Collected data
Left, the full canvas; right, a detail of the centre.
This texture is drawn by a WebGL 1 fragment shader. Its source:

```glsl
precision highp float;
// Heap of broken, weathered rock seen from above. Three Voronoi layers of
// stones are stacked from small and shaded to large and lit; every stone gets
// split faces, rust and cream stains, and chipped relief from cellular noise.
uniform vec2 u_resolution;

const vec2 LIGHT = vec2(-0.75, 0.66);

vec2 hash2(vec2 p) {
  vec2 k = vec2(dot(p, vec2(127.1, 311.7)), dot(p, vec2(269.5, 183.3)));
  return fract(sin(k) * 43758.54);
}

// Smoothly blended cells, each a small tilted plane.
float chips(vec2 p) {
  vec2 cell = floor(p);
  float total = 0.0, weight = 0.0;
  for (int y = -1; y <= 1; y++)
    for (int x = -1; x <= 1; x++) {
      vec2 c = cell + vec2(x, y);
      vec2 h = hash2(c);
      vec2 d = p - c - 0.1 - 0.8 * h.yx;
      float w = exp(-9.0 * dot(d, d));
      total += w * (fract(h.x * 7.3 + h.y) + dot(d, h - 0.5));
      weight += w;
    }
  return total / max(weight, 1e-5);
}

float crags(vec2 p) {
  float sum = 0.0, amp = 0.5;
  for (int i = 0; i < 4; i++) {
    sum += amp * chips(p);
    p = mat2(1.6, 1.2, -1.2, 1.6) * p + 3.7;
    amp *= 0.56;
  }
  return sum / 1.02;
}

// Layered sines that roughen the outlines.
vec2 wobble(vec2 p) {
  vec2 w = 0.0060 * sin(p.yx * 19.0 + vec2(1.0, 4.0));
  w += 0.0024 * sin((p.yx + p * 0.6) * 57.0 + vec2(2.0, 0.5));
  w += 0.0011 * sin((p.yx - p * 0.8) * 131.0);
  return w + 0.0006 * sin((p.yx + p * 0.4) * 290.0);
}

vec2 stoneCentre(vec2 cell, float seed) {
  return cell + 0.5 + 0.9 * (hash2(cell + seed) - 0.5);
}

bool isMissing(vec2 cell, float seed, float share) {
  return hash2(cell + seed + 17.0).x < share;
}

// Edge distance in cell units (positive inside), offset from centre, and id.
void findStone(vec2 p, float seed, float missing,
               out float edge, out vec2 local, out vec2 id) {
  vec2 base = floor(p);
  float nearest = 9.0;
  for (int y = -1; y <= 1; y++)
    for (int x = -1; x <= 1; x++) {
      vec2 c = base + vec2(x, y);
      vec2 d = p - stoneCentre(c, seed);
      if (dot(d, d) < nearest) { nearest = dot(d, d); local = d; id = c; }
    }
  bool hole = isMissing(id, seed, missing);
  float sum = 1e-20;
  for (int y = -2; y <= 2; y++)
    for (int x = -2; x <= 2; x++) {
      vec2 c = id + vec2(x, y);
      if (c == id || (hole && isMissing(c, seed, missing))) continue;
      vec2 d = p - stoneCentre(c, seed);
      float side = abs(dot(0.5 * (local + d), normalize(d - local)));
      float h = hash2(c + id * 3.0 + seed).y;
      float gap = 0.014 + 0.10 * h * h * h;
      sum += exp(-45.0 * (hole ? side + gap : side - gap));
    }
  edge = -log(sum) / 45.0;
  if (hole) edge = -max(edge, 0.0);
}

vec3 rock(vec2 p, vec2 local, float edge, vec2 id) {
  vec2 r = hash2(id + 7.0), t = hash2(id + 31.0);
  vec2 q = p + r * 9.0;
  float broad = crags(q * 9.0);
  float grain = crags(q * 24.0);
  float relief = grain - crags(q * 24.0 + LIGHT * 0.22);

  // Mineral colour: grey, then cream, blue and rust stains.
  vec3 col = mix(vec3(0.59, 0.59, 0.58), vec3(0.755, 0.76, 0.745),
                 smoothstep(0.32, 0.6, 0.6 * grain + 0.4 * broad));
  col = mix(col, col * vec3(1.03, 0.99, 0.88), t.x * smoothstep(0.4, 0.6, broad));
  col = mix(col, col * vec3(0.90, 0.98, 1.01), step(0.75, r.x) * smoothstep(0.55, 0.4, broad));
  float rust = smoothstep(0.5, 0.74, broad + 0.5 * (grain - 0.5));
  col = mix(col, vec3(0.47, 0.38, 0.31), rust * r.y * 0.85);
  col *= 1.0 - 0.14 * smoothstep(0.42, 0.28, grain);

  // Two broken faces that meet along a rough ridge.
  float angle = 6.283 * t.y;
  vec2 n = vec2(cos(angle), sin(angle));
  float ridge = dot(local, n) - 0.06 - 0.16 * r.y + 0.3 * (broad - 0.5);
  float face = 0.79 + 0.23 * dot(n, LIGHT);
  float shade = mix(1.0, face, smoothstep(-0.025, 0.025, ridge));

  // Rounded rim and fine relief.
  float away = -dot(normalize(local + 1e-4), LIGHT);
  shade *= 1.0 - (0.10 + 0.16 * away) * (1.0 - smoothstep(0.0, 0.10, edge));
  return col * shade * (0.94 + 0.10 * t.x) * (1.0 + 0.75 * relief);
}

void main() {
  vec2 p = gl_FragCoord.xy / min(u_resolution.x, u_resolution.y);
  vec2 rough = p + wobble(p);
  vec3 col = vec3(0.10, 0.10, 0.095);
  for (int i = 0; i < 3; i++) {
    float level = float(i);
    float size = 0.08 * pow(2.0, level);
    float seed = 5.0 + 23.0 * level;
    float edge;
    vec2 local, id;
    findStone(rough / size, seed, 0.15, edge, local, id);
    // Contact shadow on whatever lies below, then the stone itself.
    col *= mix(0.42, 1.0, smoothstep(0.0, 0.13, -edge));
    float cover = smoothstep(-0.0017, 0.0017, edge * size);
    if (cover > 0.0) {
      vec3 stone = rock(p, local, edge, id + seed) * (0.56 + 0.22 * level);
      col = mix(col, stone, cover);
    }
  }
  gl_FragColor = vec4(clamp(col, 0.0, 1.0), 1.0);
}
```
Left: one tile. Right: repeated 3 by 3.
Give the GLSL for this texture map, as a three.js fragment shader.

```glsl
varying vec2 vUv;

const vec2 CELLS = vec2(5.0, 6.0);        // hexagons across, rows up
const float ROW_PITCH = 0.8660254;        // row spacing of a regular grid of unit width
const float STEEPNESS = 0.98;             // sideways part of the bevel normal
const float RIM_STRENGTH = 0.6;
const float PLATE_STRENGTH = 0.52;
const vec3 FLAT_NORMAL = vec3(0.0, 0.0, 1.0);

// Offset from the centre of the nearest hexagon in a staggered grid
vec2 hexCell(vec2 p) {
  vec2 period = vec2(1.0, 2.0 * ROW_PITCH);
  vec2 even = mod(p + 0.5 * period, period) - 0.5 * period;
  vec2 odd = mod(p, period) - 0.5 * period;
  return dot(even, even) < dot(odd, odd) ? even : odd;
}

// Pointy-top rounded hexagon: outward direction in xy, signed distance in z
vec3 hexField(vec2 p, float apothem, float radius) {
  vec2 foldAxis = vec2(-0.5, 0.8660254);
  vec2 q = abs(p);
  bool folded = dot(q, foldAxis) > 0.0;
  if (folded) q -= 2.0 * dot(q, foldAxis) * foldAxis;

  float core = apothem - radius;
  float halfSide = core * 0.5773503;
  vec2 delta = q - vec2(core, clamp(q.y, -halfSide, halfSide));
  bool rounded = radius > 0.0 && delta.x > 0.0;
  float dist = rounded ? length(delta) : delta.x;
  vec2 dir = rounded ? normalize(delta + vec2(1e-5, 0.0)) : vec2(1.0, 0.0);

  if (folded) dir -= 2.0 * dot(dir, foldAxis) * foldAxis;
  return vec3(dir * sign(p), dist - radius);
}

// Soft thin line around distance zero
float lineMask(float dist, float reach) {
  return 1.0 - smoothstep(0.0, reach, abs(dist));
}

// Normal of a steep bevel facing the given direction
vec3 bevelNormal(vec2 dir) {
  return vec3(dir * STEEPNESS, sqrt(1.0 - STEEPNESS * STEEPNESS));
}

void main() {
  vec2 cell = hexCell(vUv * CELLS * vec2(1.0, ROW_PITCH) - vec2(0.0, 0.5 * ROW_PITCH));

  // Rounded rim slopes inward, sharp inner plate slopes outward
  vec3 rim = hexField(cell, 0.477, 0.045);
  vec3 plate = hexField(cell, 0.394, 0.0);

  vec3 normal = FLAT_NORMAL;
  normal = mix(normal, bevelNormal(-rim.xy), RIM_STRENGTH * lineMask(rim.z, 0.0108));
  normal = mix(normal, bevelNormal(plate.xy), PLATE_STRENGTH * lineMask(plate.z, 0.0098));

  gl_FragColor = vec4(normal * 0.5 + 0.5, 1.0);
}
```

...

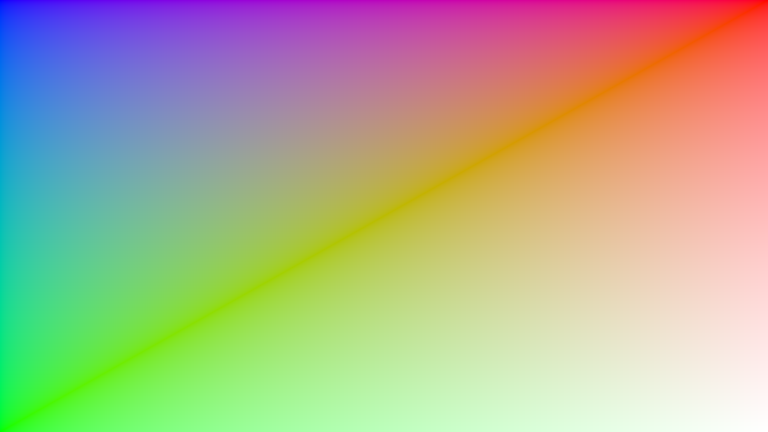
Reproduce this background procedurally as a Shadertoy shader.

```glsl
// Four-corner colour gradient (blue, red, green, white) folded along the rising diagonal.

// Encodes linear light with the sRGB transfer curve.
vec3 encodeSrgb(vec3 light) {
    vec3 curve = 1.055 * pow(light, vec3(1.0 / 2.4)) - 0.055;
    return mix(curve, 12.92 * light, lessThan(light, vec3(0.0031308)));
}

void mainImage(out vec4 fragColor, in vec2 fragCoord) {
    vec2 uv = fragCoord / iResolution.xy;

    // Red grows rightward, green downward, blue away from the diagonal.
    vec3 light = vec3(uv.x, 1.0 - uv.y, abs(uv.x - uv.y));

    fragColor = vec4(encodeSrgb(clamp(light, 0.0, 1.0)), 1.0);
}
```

* * *

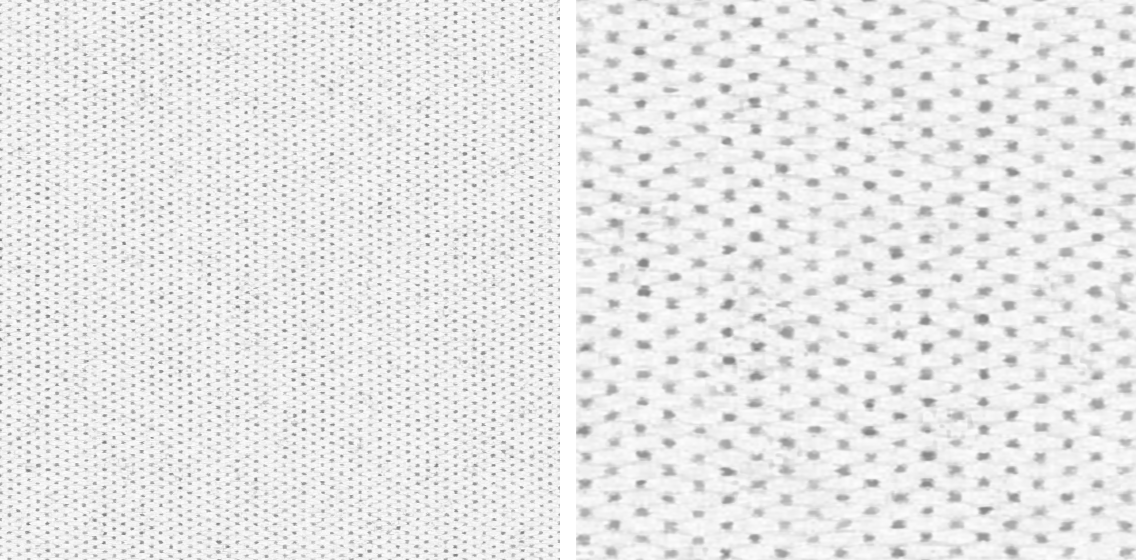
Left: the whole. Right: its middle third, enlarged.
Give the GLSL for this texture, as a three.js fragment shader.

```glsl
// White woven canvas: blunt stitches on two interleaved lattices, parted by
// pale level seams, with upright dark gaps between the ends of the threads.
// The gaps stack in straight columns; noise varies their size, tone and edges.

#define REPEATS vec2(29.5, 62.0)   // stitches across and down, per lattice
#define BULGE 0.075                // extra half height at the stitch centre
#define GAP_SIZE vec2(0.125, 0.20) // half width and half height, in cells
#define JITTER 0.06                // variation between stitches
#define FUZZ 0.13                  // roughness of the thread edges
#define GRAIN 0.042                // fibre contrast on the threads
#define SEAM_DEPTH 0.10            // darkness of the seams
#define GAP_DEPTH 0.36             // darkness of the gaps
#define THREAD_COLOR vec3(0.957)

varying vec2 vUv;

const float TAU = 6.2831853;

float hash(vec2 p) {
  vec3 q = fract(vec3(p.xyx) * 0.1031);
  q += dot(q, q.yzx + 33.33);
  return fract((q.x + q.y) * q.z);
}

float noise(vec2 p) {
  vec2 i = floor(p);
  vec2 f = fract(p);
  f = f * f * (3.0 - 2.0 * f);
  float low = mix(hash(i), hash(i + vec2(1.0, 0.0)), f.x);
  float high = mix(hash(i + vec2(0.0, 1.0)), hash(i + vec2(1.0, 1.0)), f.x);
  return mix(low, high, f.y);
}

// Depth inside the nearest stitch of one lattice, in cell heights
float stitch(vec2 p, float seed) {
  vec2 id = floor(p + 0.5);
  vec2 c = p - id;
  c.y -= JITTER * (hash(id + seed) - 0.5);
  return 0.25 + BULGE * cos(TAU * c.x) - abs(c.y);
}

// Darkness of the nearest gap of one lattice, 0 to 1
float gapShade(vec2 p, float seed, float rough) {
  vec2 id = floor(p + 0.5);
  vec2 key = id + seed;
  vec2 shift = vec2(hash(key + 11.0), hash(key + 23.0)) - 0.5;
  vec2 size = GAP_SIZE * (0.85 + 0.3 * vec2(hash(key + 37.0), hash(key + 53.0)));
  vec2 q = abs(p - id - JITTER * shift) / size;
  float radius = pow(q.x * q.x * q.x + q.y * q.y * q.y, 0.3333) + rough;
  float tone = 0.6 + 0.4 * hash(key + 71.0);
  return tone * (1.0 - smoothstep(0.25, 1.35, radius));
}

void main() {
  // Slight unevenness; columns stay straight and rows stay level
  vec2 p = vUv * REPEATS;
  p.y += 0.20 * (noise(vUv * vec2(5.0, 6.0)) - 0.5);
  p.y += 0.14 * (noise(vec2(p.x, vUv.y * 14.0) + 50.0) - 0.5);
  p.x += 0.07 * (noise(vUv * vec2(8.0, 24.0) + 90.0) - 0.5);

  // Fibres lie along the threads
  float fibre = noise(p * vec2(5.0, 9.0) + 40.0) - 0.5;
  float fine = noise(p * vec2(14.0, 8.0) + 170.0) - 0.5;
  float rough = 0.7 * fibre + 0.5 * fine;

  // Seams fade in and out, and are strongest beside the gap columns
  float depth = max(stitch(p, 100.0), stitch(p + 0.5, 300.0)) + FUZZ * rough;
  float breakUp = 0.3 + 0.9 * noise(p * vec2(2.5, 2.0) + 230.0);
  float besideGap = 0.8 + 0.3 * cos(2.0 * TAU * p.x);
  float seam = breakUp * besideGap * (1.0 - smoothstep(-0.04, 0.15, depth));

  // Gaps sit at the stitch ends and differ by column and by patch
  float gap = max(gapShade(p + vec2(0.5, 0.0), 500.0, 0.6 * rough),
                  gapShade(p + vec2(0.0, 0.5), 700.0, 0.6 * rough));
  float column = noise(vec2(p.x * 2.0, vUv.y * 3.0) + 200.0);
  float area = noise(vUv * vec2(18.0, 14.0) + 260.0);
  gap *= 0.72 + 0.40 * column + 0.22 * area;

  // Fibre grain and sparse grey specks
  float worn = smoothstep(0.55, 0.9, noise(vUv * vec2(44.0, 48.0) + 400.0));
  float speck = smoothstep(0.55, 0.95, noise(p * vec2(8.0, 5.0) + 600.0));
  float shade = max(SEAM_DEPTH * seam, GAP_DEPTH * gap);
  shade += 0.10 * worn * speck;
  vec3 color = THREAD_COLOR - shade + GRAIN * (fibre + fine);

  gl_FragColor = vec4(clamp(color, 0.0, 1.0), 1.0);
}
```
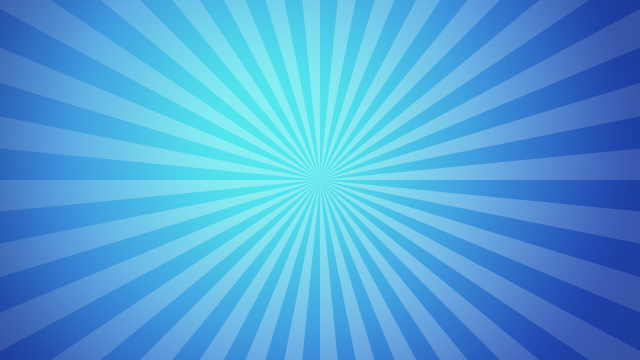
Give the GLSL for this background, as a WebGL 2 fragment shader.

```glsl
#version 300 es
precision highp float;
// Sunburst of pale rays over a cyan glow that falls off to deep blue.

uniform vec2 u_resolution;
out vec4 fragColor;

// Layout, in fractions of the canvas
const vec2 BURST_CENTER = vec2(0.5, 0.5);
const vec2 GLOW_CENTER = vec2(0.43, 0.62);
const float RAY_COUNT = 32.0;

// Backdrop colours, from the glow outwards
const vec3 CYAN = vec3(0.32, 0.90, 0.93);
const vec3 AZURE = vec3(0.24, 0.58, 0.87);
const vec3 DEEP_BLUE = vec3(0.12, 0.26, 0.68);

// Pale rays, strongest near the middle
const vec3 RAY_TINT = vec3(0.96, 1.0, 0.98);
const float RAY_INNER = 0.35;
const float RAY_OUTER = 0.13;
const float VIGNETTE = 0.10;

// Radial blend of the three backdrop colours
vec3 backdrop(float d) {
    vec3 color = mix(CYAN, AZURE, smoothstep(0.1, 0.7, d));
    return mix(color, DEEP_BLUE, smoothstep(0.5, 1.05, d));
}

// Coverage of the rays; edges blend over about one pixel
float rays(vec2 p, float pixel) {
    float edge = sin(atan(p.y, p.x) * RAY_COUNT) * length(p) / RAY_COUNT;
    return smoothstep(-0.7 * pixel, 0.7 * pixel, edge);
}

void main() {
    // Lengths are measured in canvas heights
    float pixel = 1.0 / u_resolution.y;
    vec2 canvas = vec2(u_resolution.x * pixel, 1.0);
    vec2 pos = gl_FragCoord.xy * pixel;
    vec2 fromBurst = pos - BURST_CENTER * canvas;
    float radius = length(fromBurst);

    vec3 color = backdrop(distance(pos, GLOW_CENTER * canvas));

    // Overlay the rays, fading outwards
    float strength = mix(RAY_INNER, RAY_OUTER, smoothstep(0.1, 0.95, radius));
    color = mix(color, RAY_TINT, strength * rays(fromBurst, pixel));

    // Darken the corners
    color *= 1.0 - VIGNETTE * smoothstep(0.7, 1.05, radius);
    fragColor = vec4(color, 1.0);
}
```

What to do:
Find the word "shader" in the entries above. Copy every line that has it.

Answer to this exercise:
This texture is drawn by a WebGL 1 fragment shader. Its source:
Give the GLSL for this texture map, as a three.js fragment shader.
Reproduce this background procedurally as a Shadertoy shader.
Give the GLSL for this texture, as a three.js fragment shader.
Give the GLSL for this background, as a WebGL 2 fragment shader.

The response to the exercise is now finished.